Ready to Leave the Solopreneur Phase?

Many companies are started by one person. It’s cost-effective, and it minimizes risk. But once you’ve successfully created a one-person business, growing can feel intimidating or even impossible. However almost every enterprise, at some point, was started by just one or two people who had to do the same thing. The fact is that successful firms grow from one person to one hundred employees or more all the time.

You Don’t Have to Be Passionate about Your Business

This point of view is a little controversial, but hear me out. After working with thousands of business owners, I know for a fact that you that you do not need to be super passionate about your work or even your industry. But it is necessary to do at least one of the following:

(1) Love what you do

(2) Love how you’re doing it

(3) Love why you’re doing it

My first company in my twenties was a commercial landscaping firm, and it was born out of the necessity to make money, not to pursue a dream job. I didn’t love what I did initially, but I did love how I was doing it. That’s why I looked for better ways to manage my company. I found a few “secret sauces” early on and discovered that I loved running a business.

Be Smart About Your First Hire

Hiring is a tough transition for many business owners. It represents a loss of control. But when you’re ready to start growing, start with a financial expert.

Why? In my experience, cash flow is a mess for most solopreneurs. They’re not sure of profit margins. They’re unsure how much to spend or where to spend it. They don’t know if they are priced right. That’s why the very first hire should be a good financial person. When you hire a financial expert, a bookkeeper, or a controller, you now have somebody on board scrutinizing your expenditures, the cash flow, the pricing, and the profits. They ensure you’re getting it right and help you analyze additional spending moving forward. A skilled financial employee is a building block of planned growth.

Forget About Growing and Focus on Scaling

While it may seem like I’m getting lost in semantics here, the difference between growing and scaling is fundamental. A firm’s growth may bring in more money, become busier, and get more clients. And all of that is good stuff. But it may also mean that this growth happens when the owner is closely tied to the business. When owners are busier, they make more money, which feels like growing, but it’s actually just working more.

When you scale your business, you create systems that remove the owner from day-to-day operations so that others can take over parts of the company. You don’t have to worry about getting too many clients to service or too many employees to manage. A marketing manager takes care of sales and marketing. A CFO will take care of billing and financials. An HR manager keeps the company fully staffed.

I often cite the example of the owner of one shop vs. the owner of a hundred shops.

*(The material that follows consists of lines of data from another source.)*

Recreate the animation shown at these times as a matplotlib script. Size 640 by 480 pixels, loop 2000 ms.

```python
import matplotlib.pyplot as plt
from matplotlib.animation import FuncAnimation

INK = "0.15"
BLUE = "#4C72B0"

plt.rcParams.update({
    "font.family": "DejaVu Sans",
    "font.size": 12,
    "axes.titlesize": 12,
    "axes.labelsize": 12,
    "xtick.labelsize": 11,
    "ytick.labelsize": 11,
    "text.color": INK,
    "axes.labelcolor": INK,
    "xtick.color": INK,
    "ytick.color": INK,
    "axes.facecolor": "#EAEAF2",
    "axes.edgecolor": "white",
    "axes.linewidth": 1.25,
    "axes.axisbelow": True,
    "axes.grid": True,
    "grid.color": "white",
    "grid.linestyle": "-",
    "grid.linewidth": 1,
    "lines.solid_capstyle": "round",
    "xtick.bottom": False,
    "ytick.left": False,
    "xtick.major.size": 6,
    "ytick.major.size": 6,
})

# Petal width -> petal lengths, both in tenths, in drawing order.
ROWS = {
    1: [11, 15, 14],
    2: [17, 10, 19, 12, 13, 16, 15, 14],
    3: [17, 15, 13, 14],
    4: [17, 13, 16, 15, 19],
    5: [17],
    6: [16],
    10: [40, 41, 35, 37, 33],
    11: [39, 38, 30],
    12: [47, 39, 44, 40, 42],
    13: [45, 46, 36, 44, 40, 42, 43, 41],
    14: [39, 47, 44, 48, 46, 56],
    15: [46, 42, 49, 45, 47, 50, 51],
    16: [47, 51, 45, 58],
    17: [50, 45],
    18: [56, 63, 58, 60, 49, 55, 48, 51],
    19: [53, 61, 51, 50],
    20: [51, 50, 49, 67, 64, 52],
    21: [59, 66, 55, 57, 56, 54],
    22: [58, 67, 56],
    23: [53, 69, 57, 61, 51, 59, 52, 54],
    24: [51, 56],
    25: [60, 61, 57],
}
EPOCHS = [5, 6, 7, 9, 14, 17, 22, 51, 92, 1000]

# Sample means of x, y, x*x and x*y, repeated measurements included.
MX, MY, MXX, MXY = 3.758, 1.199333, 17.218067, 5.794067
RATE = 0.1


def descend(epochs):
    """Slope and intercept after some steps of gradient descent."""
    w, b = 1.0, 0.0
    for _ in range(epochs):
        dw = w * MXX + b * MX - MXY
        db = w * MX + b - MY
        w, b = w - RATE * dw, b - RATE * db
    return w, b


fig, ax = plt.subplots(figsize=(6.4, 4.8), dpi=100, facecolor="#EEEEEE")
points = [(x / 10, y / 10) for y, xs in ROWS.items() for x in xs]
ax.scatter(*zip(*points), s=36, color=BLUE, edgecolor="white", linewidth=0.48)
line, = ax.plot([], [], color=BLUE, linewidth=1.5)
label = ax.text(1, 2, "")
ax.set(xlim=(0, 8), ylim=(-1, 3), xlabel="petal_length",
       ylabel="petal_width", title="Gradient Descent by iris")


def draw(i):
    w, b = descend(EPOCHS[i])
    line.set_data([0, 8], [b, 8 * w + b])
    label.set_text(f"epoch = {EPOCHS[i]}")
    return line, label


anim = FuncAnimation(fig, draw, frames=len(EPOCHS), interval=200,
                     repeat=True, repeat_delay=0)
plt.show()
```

Which owner works harder? With sound systems in place, the owner of a hundred locations is more likely to be able to walk away from the business for a day, a week, or a month, and the company hums along without them.

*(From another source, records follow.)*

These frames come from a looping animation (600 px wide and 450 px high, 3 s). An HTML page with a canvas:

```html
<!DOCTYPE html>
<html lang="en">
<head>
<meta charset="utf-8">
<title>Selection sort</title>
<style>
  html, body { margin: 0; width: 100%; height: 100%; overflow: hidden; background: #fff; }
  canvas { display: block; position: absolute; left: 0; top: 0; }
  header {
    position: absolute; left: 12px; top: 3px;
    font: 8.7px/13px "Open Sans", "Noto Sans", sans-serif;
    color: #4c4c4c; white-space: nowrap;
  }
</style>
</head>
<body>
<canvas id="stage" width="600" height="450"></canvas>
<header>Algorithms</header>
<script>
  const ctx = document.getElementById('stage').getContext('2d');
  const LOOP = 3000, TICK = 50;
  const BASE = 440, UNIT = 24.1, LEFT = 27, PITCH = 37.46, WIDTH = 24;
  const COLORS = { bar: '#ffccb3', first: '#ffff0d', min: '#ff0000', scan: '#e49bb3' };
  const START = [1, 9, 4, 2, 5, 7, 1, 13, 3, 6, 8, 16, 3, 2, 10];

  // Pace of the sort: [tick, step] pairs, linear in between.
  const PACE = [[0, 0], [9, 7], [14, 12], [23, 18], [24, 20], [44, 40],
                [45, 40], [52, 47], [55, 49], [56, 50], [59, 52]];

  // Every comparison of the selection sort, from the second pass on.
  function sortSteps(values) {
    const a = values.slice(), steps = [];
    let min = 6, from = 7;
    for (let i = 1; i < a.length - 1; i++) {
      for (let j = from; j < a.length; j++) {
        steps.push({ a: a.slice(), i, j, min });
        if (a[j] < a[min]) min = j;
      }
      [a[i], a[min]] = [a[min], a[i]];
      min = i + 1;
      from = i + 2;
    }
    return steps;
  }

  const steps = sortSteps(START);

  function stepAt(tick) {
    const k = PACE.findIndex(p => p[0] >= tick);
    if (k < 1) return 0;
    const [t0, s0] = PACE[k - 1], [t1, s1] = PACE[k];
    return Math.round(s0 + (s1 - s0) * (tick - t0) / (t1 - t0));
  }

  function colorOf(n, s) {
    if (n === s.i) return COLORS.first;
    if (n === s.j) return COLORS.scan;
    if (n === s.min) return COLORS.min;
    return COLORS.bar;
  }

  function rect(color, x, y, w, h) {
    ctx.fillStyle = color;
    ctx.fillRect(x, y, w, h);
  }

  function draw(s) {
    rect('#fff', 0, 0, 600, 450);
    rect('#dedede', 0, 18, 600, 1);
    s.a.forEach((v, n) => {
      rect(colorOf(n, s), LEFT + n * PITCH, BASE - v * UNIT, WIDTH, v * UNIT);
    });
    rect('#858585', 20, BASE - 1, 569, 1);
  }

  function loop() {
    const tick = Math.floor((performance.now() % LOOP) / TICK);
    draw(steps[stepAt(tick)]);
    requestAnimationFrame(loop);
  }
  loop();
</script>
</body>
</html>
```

Leverage The Seven Stages of Business Success

I have researched which steps entrepreneurs take to become larger and more profitable and map it all out in my book, The 7 Stages of Business Success. This process is used by my consulting firm, 7 Stages Advisors.

As a solopreneur, you can complete Stage 1 and Stage 2 on your own, but scaling and hiring are required to reach Stage 3 and beyond.

Stage 1 is strategic planning when you take compelling and inspiring ideas and put them on paper.

In Stage 2, as an owner, you must become an expert in your niche. That expertise is an integral part of price flexibility. You need fat margins early to carry you through later stages when you sell more, but margins can shrink.

Stage 3 is the synergy stage. The business is expanding, and it’s time to surround yourself with people that help get the job done. This is the time to create a top-notch implementation team.

In Stage 4, you make a giant leap into the stage of the system. You decide what kind of business you’re going to be. Will you be a closed ecosystem like Apple? Want to franchise someday? Should you be multi-location? Where do online sales fit in (if at all)? You decide on your ecosystem and systematize accordingly.

Stage 5 is all about scaling. Systems become the star. How you do it makes you different, making it easier to scale.

Once you’ve got systems and scaling covered, it may be time to consider Stage 6, the salability stage. This is when the company is an asset that can be bought or sold. This is the time to polish the books, clean up any debts, and make it an attractive asset to sell or take public.

Stage 7 is the succession stage. A business becomes a legacy, and you can confidently exit. You are replaced with a CEO, and the value of your business increases because the market recognizes that the firm has a great leadership team in place.

Are You Ready to Scale?

7 Stage Advisors is the company I set up to offer coaching and mentoring to business owners. It’s a systematic approach to growing and scaling companies. This can help owners increase predictability, fortify margins, or create an exit plan. If you want to know more, email me at [email protected], and let’s start talking.